PROBLEM REQUIREMENTS: Count every line in the data that contains the word "green", then report that number alone.

DATA PROVIDED:
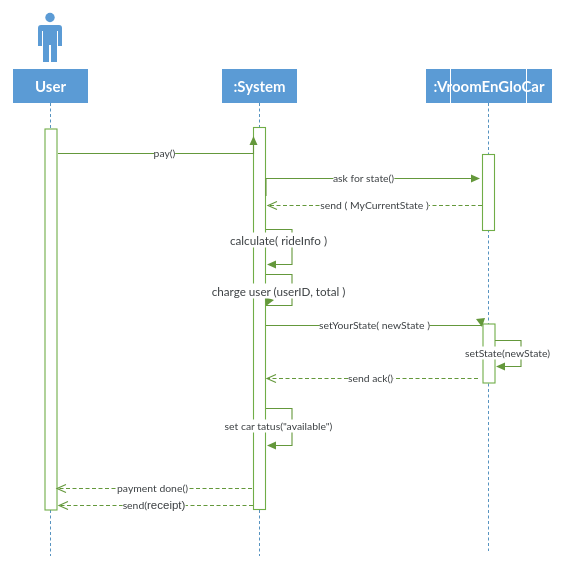
<!DOCTYPE html>
<html lang="en">
<head>
<meta charset="utf-8">
<title>Ride payment sequence diagram</title>
<style>
:root {
  --blue: #5b9bd5;
  --lifeline: #5793c0;
  --green: #64983b;
  --activation: #70ad47;
  --ink: #3c4043;
  --paper: #fff;
}
* { box-sizing: border-box; }
body { margin: 0; overflow: hidden; background: var(--paper); }
.diagram {
  position: relative;
  width: 565px;
  height: 569px;
  overflow: hidden;
  background: var(--paper);
  font-family: Lato, "Open Sans", sans-serif;
  color: var(--ink);
}
.lines { position: absolute; inset: 0; display: block; }
.lifelines { stroke: var(--lifeline); stroke-dasharray: 3 2.5; }
.activations { fill: var(--paper); stroke: var(--activation); stroke-width: 1.1; }
.messages { fill: none; stroke: var(--green); stroke-width: 1.1; }
.replies { fill: none; stroke: var(--green); stroke-width: 1.1; stroke-dasharray: 4 2.5; }
.heads { fill: var(--green); }
.open-heads { fill: none; stroke: var(--green); stroke-width: 1.1; }
.actor { fill: var(--blue); }
.participant {
  position: absolute;
  top: 69px;
  height: 34px;
  display: flex;
  align-items: center;
  justify-content: center;
  background: var(--blue);
  color: var(--paper);
  font-size: 15px;
  font-weight: 700;
  white-space: nowrap;
}
.user { left: 13px; width: 75px; }
.system { left: 222px; width: 75px; }
.car { left: 426px; width: 126px; }
.car::before, .car::after {
  content: "";
  position: absolute;
  top: 0;
  bottom: 0;
  width: 1px;
  background: var(--paper);
}
.car::before { left: 24px; }
.car::after { left: 100px; }
.label {
  position: absolute;
  left: var(--x);
  top: var(--y);
  transform: translate(-50%, -50%);
  background: var(--paper);
  font-size: 10.4px;
  line-height: 13px;
  white-space: nowrap;
}
.label.large { font-size: 11.7px; line-height: 15px; }
.label .plain { font-family: "Liberation Sans", sans-serif; font-size: 11.5px; }
</style>
</head>
<body>
<main class="diagram">
  <svg class="lines" width="565" height="569" viewBox="0 0 565 569" aria-hidden="true">
    <defs>
      <polygon id="head" points="0,0 -9,-4 -9,4"/>
      <polyline id="open-head" points="9,-4 0,0 9,4"/>
    </defs>

    <g class="actor">
      <circle cx="50" cy="17.5" r="4.7"/>
      <path d="M41 25H59Q62 25 62 28V46H58V31H57V62H51V45H49V62H43V31H42V46H38V28Q38 25 41 25Z"/>
    </g>

    <g class="lifelines">
      <line x1="50.5" y1="103" x2="50.5" y2="556"/>
      <line x1="259.5" y1="103" x2="259.5" y2="556"/>
      <line x1="488.5" y1="103" x2="488.5" y2="551"/>
    </g>

    <g class="activations">
      <rect x="45" y="129" width="12" height="381"/>
      <rect x="253.5" y="127.5" width="12" height="382"/>
      <rect x="482.5" y="154.5" width="12" height="76"/>
      <rect x="483" y="324" width="12" height="59"/>
    </g>

    <g class="messages">
      <polyline points="58,153.5 253.5,153.5 253.5,140"/>
      <polyline points="266,196 266,178.5 474,178.5"/>
      <polyline points="266,229.5 292,229.5 292,264.5 272,264.5"/>
      <polyline points="266,274.5 292,274.5 292,305.5 266,305.5"/>
      <polyline points="266,325.5 482,325.5"/>
      <polyline points="495,340.5 521,340.5 521,366.5 502,366.5"/>
      <polyline points="266,408.5 292,408.5 292,445.5 272,445.5"/>
    </g>

    <g class="replies">
      <line x1="482" y1="205.5" x2="269" y2="205.5"/>
      <line x1="478" y1="378.5" x2="268" y2="378.5"/>
      <line x1="252" y1="488.5" x2="58" y2="488.5"/>
      <line x1="253" y1="505.5" x2="60" y2="505.5"/>
    </g>

    <g class="heads">
      <use href="#head" transform="translate(253.5 136) rotate(-90)"/>
      <use href="#head" transform="translate(480 178.5)"/>
      <use href="#head" transform="translate(267 264.5) rotate(180)"/>
      <polygon points="265,297 274,300 266,306"/>
      <polygon points="476,319 485,318 482,327"/>
      <use href="#head" transform="translate(496 366.5) rotate(180)"/>
      <use href="#head" transform="translate(267 445.5) rotate(180)"/>
    </g>

    <g class="open-heads">
      <use href="#open-head" x="268" y="205.5"/>
      <use href="#open-head" x="267" y="378.5"/>
      <use href="#open-head" x="57" y="488.5"/>
      <use href="#open-head" x="59" y="505.5"/>
    </g>
  </svg>

  <div class="participant user">User</div>
  <div class="participant system">:System</div>
  <div class="participant car">:VroomEnGloCar</div>

  <span class="label" style="--x:164.5px;--y:153px">pay()</span>
  <span class="label" style="--x:363.5px;--y:178px">ask for state()</span>
  <span class="label" style="--x:374.5px;--y:205px">send ( MyCurrentState )</span>
  <span class="label large" style="--x:278.5px;--y:240px">calculate( rideInfo )</span>
  <span class="label large" style="--x:278.5px;--y:291px">charge user (userID, total )</span>
  <span class="label" style="--x:374.5px;--y:325px">setYourState( newState )</span>
  <span class="label" style="--x:507.5px;--y:353px">setState(newState)</span>
  <span class="label" style="--x:370.5px;--y:378px">send ack()</span>
  <span class="label" style="--x:278.5px;--y:426px">set car tatus("available")</span>
  <span class="label" style="--x:152.5px;--y:488px">payment done()</span>
  <span class="label" style="--x:154px;--y:505px">send(<span class="plain">receipt)</span></span>
</main>
</body>
</html>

RESPONSE FOR THIS EXERCISE: 5